Collection entries

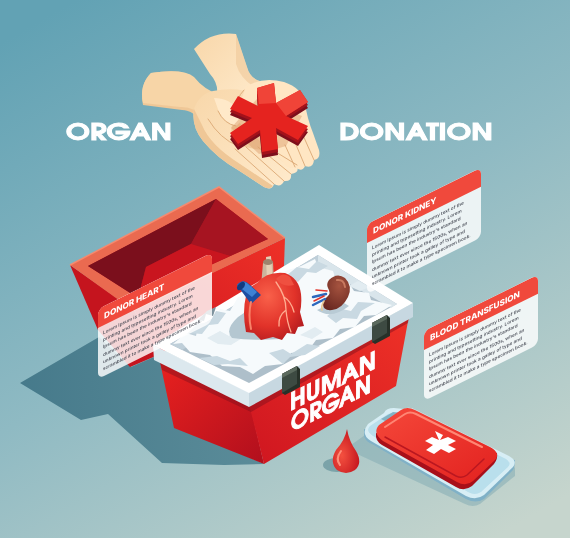
<!DOCTYPE html>
<html lang="en">
<head>
<meta charset="utf-8">
<title>Organ Donation</title>
<style>
:root{--sky:#62a2b4;--mist:#8fbac3;--sand:#c6d5cd;--shadow:#4b7f8f;--red:#e5231f;--red-light:#f0493c;--red-dark:#b3121d;--red-deep:#7d0f1c;--salmon:#ea6a50;--ice:#f6fafc;--ice-shade:#c9d9e2;--clasp:#3d4a42;--skin:#fde3bd;--skin-shade:#efc797;--skin-line:#dfae7c;--ink:#3b3f4a;--white:#fff}
*{box-sizing:border-box;margin:0}
html,body{width:570px;height:538px;overflow:hidden}
.poster{position:relative;width:570px;height:538px;overflow:hidden;background:linear-gradient(150deg,var(--sky) 5%,var(--mist) 50%,var(--sand) 95%);font-family:Inter,"Open Sans",sans-serif}
.scene{position:absolute;inset:0;display:block}
.title,.box-label{font-family:"TeX Gyre Adventor",Inter,sans-serif;font-weight:700;fill:var(--white);stroke:var(--white);stroke-width:1}
.title{font-size:23px}
.box-label{font-size:24px}
.card{position:absolute;width:114px;height:70px;border-radius:6px;overflow:hidden;background:rgba(255,255,255,.82);transform:skewY(-26.3deg);transform-origin:0 0;color:var(--ink)}
.card h2{height:19px;padding-left:6px;background:var(--red-light);color:var(--white);font-size:8.3px;font-weight:800;line-height:20px;letter-spacing:-.1px;white-space:nowrap}
.card p{padding:4px 0 0 5px;font-size:4.7px;font-weight:500;line-height:7.2px;white-space:nowrap}
.heart-card{left:98px;top:309px}
.kidney-card{left:367px;top:224px}
.blood-card{left:424px;top:331px}
</style>
</head>
<body>
<main class="poster">
<svg class="scene" width="570" height="538" viewBox="0 0 570 538" role="img" aria-label="Hands holding a red medical star above a cooler box with a heart and a kidney on ice, beside a blood drop and a blood bag">
<defs>
<linearGradient id="frontRed" x1="0" y1="1" x2="1" y2="0"><stop stop-color="#cf1620"/><stop offset="1" stop-color="#ee3127"/></linearGradient>
<linearGradient id="sideRed" x1="0" y1="0" x2="1" y2="1"><stop stop-color="#e8211f"/><stop offset="1" stop-color="#b10f1d"/></linearGradient>
<linearGradient id="lidInside" x1="0" y1="0" x2="1" y2="1"><stop stop-color="#8b1220"/><stop offset="1" stop-color="#c8161f"/></linearGradient>
<linearGradient id="groundShadow" x1="0" y1="0" x2="1" y2="0"><stop stop-color="#467a8b"/><stop offset="1" stop-color="#5b8c99"/></linearGradient>
<linearGradient id="skinTone" x1="0" y1="0" x2="1" y2="1"><stop stop-color="#f8d7aa"/><stop offset="1" stop-color="#ffebcd"/></linearGradient>
<radialGradient id="heartRed" cx=".4" cy=".35" r=".75"><stop stop-color="#f9614a"/><stop offset=".6" stop-color="#e13229"/><stop offset="1" stop-color="#b01a1e"/></radialGradient>
<radialGradient id="kidneyBrown" cx=".6" cy=".3" r=".8"><stop stop-color="#a5533f"/><stop offset="1" stop-color="#67261f"/></radialGradient>
<radialGradient id="dropRed" cx=".35" cy=".6" r=".7"><stop stop-color="#f4503f"/><stop offset="1" stop-color="#c3141d"/></radialGradient>
<linearGradient id="bagRed" x1="0" y1="0" x2="1" y2="1"><stop stop-color="#f5483a"/><stop offset="1" stop-color="#e2211f"/></linearGradient>
<path id="starShape" d="M257 88l17-5 2 20 24-13 8 12-22 14 22 10-10 14-22-12 2 21-16 3-2-22-22 14-8-11 22-15-22-9 8-13 20 10z"/>
<g id="clasp"><path d="M0 7l15-8 3 3v18L3 28l-3-2z" fill="#273129"/><path d="M0 7l15-8v18L0 26z" fill="var(--clasp)"/><path d="M0 7l15-8v4L0 11z" fill="#5c6a5e"/></g>
</defs>

<g id="ground-shadows">
<path d="M20 383l79-46 32 30 32-14 12 72 89 39-40 1-62-2-54-49-27 6z" fill="url(#groundShadow)"/>
<ellipse cx="337" cy="465" rx="14" ry="7" fill="#7ba3a9"/>
<path d="M351 445l14-10 114 56 36-24v9l-35 28q-7 4-15 0l-108-50z" fill="#86aeb4" opacity=".55"/>
</g>

<g id="hands" stroke-linejoin="round" stroke-linecap="round">
<path d="M151 73Q139 85 143 105L182 110Q194 110 202 124L224 99Q204 92 194 78Q184 68 151 73z" fill="var(--skin-shade)"/>
<path d="M151 73Q139 85 143 103L180 107Q194 106 203 118L222 96Q204 90 194 77Q184 68 151 73z" fill="#f7d5a7"/>
<path d="M194 49Q211 31 236 34L247 67Q250 79 262 82L248 108L214 104Q222 87 210 74z" fill="url(#skinTone)"/>
<path d="M236 34L247 67Q250 79 262 82L254 87Q240 78 236 64z" fill="var(--skin-shade)" opacity=".55"/>
<path d="M213 91Q199 94 194 109Q191 126 203 141Q217 158 238 170L264 187Q272 191 274 184Q281 188 284 181Q292 182 291 174Q300 173 297 165L276 140L260 96Q240 86 213 91z" fill="url(#skinTone)"/>
<path d="M246 87Q262 76 284 82Q302 88 305 103Q307 118 313 133L319 150Q321 159 314 160Q313 169 305 166Q302 173 295 167Q288 170 284 163L259 139Q239 123 238 108z" fill="#ffe6c3"/>
<path d="M194 109Q191 126 203 141Q217 158 238 170L264 187Q270 190 273 186L240 164Q210 145 202 125z" fill="var(--skin-shade)"/>
<path d="M217 98Q233 106 233 122Q228 135 237 144Q254 151 270 150L284 163Q262 141 248 132z" fill="var(--skin-shade)" opacity=".8"/>
<path d="M214 98Q231 98 239 112Q244 121 236 126Q224 122 219 112z" fill="#ffe9c9"/>
<g fill="none" stroke="var(--skin-line)" stroke-width="1"><path d="M235 149L274 184M246 147L284 181M258 147L291 174M271 149L297 165M285 145l10 22M294 140l11 26M302 133l12 27M208 119q12 20 30 27M244 90q-9 9-6 20M236 126q-12-2-18-15"/></g>
<path d="M231 128l26-29 45 17-16 30-27 8z" fill="#d99a68" opacity=".45"/>
<use href="#starShape" y="6" fill="var(--red-deep)"/>
<use href="#starShape" y="3" fill="#a3121b"/>
<use href="#starShape" fill="var(--red)"/>
<path d="M257 88l17-5 2 20-17 1zM300 90l8 12-22 14-10-13z" fill="#f04438"/>
</g>

<text class="title" x="66" y="140" textLength="106" lengthAdjust="spacingAndGlyphs">ORGAN</text>
<text class="title" x="339" y="140" textLength="154" lengthAdjust="spacingAndGlyphs">DONATION</text>

<g id="open-lid">
<path d="M70 265L134 310L158 355L130 367L98 330z" fill="#c5141e"/>
<path d="M134 310L285 238L284 266L210 330L158 355z" fill="url(#frontRed)"/>
<path d="M70 265L219 187L285 238L134 311z" fill="var(--salmon)"/>
<path d="M88 266L216 199L268 239L138 298z" fill="url(#lidInside)"/>
<path d="M88 266L216 199L191 244L146 267L138 298z" fill="#7b0f1c"/>
<path d="M216 199L268 239L230 256L191 244z" fill="#a61421"/>
<path d="M191 244L230 256L138 298L146 267z" fill="#c9151f"/>
<path d="M70 265L219 187L285 238" fill="none" stroke="#f58a6f" stroke-width="1.5"/>
</g>

<g id="cooler-box">
<path d="M160 362L250 404L264 464L174 428z" fill="url(#sideRed)"/>
<path d="M249 404L409 316L396 386L264 464z" fill="url(#frontRed)"/>
<path d="M160 362L250 405L409 317L408 323L251 412L162 370z" fill="var(--red-deep)" opacity=".45"/>
<path d="M153 345L249 392V407L154 360z" fill="#dce8ee"/>
<path d="M249 392L413 303V317L249 407z" fill="#c7d8e1"/>
<path d="M153 345L319 245L413 303L249 393z" fill="#fff"/>
<path d="M170 344L318 255L397 304L249 383z" fill="#aebfca"/>
<path d="M318 255L397 304L391 308L317 265z" fill="#d9e5eb"/>
<path d="M170 344L318 255V267L182 350z" fill="#bfcfd9"/>
<path id="ice" d="M173 344l13-11 10 3 2-10 14-4 8-13 10 2 8-14 13-2 13-15 9 3 12-12 16-5 14-7 3 8 15 4 3 9 13 3 5 8 15 2 2 7 21 5-16 10-12 1-9 11-15 2-7 9-17 2-8 11-17 2-8 11-18 2-12 8-13-7-18-1-12-11-20-3-8-9z" fill="var(--ice)"/>
<path d="M188 333l9-9 13-2 6-11 10 2-8 11-9 1-7 9zM286 276l11-9 12 2 8-8 11 5-12 7-9-1-9 10zM327 316l11-8 13 3 7-9 17 1-14 8-4 8-14-1-7 5zM199 358l18-2 13 5 10-3 8 8-20-2-14 1zM269 353l14-4 8 5 16-10 13 2-15 9-15 2-7 7z" fill="var(--ice-shade)"/>
<path d="M207 338l13-7 9 5 7-8 8 9-13 8-13-1zM349 286l9-5 12 6-10 4zM300 335l15-8 8 5-11 7z" fill="#e2ecf1"/>
<path d="M204 321l2-7 7 2 3-9-9 4-9 9z" fill="#7e939e"/>
<use href="#clasp" x="282" y="367"/>
<use href="#clasp" x="372" y="316"/>
<text class="box-label" transform="matrix(1 -.5 0 1 290 411)" textLength="86" lengthAdjust="spacingAndGlyphs">HUMAN</text>
<text class="box-label" transform="matrix(1 -.5 0 1 291 432)" textLength="80" lengthAdjust="spacingAndGlyphs">ORGAN</text>
</g>

<g id="heart" stroke-linecap="round">
<path d="M238 317q-14 13-6 21 20 3 49 1l-24-35z" fill="#b4c7d1"/>
<path d="M261 286l2-23q5-5 10-1l1 22z" fill="#cbb49c"/>
<path d="M266 257l5-1 2 27h-6z" fill="#e4cfb5"/>
<ellipse cx="268" cy="262" rx="5" ry="3" fill="#9d836d"/>
<path d="M257 283q10-12 28-10 14 5 16 21 1 10-1 18 2 8 4 14l-6 1-3 7-8-1-5 7-9-3-12 3-7-7-8-1q-4-20 0-36 2-9 11-13z" fill="url(#heartRed)"/>
<path d="M237 285q6-7 12-1l12 11-10 9z" fill="#1d4fa3"/>
<path d="M237 285q5-6 10-2l10 9-5 5z" fill="#3f82d4"/>
<ellipse cx="241" cy="286" rx="3" ry="5" transform="rotate(42 241 286)" fill="#123a80"/>
<path d="M276 279q7-8 14-2l4 8q-11 3-18-6z" fill="#ef5040"/>
<g fill="none" stroke="#ffad91" stroke-width="1.3"><path d="M276 282q10 14 10 28 1 12 5 22M284 297q7 4 10 15M286 310q-8 6-7 16"/></g>
<path d="M251 302q-3 13 0 27" fill="none" stroke="#f98268" stroke-width="2"/>
</g>

<g id="kidney" fill="none" stroke-linecap="round">
<path d="M317 310q14 10 32-4l-10-6z" fill="#b9cbd5"/>
<path d="M329 280q8-8 16-2 8 8 3 19-6 12-16 13-9 1-9-6 1-5 5-8 3-3 0-8-2-4 1-8z" fill="url(#kidneyBrown)"/>
<path d="M337 280q7-1 8 7" stroke="#c87a60" stroke-width="2"/>
<path d="M326 294l-13 3M325 299l-12 6" stroke="#2c68bd" stroke-width="2.5"/>
<path d="M327 291l-11-1M324 296l-10 5" stroke="#e2352c" stroke-width="1.6"/>
<path d="M324 301q-3 5-2 9" stroke="#e8c893" stroke-width="1.6"/>
</g>

<g id="blood-drop">
<path d="M347 429q2 12 9 22 7 12-1 19-9 6-18 0-8-8-1-20 9-10 11-21z" fill="url(#dropRed)"/>
<path d="M341 451q-6 8-1 14" fill="none" stroke="#ff8d78" stroke-width="2" stroke-linecap="round"/>
</g>

<g id="blood-bag">
<path d="M364 429v7q1 5 8 8l94 55q10 5 18 0l29-29q2-3 2-10z" fill="#80b1c7"/>
<path d="M368 424l16-11q2-5 10-5l10 1q5-3 12 1l93 46q9 5 4 11l-29 28q-8 6-18 1l-95-55q-11-7-3-17z" fill="#d7eef5"/>
<path d="M370 426l18-12 9-2 10 1q5-1 9 1l90 45q6 4 2 8l-27 25q-6 4-13 0l-95-56q-8-5-3-10z" fill="#b9dfec"/>
<path d="M381 419l12-7 8 1-14 9z" fill="#83b3c4"/>
<path d="M376 433q-1 8 6 12l74 42q8 5 16-1l22-22q4-5 3-11z" fill="#a80f1a"/>
<path d="M379 425l22-15q6-4 14 0l75 37q11 6 5 13l-22 21q-7 6-16 1l-74-41q-11-8-4-16z" fill="url(#bagRed)"/>
<path d="M385 427l20-13q5-3 11 0l66 33" fill="none" stroke="#ff8674" stroke-width="2" stroke-linecap="round"/>
<path d="M385 437l71 39q6 3 11-1l17-16" fill="none" stroke="#bb1720" stroke-width="1.5" stroke-linecap="round"/>
<path d="M435 431l8 4-3 5 8-3 8 4-8 4 8 4-7 4-8-4-7 5-8-4 7-5-8-4 7-4 7 3z" fill="#fff"/>
</g>
</svg>

<article class="card heart-card"><h2>DONOR HEART</h2><p>Lorem Ipsum is simply dummy text of the<br>printing and typesetting industry. Lorem<br>Ipsum has been the industry's standard<br>dummy text ever since the 1500s, when an<br>unknown printer took a galley of type and<br>scrambled it to make a type specimen book.</p></article>
<article class="card kidney-card"><h2>DONOR KIDNEY</h2><p>Lorem Ipsum is simply dummy text of the<br>printing and typesetting industry. Lorem<br>Ipsum has been the industry's standard<br>dummy text ever since the 1500s, when an<br>unknown printer took a galley of type and<br>scrambled it to make a type specimen book.</p></article>
<article class="card blood-card"><h2>BLOOD TRANSFUSION</h2><p>Lorem Ipsum is simply dummy text of the<br>printing and typesetting industry. Lorem<br>Ipsum has been the industry's standard<br>dummy text ever since the 1500s, when an<br>unknown printer took a galley of type and<br>scrambled it to make a type specimen book.</p></article>
</main>
</body>
</html>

> _ACTIVITY_
Scan the data above and copy every line with "href" in it.

> _RESULT OF THIS TASK_
<use href="#starShape" y="6" fill="var(--red-deep)"/>
<use href="#starShape" y="3" fill="#a3121b"/>
<use href="#starShape" fill="var(--red)"/>
<use href="#clasp" x="282" y="367"/>
<use href="#clasp" x="372" y="316"/>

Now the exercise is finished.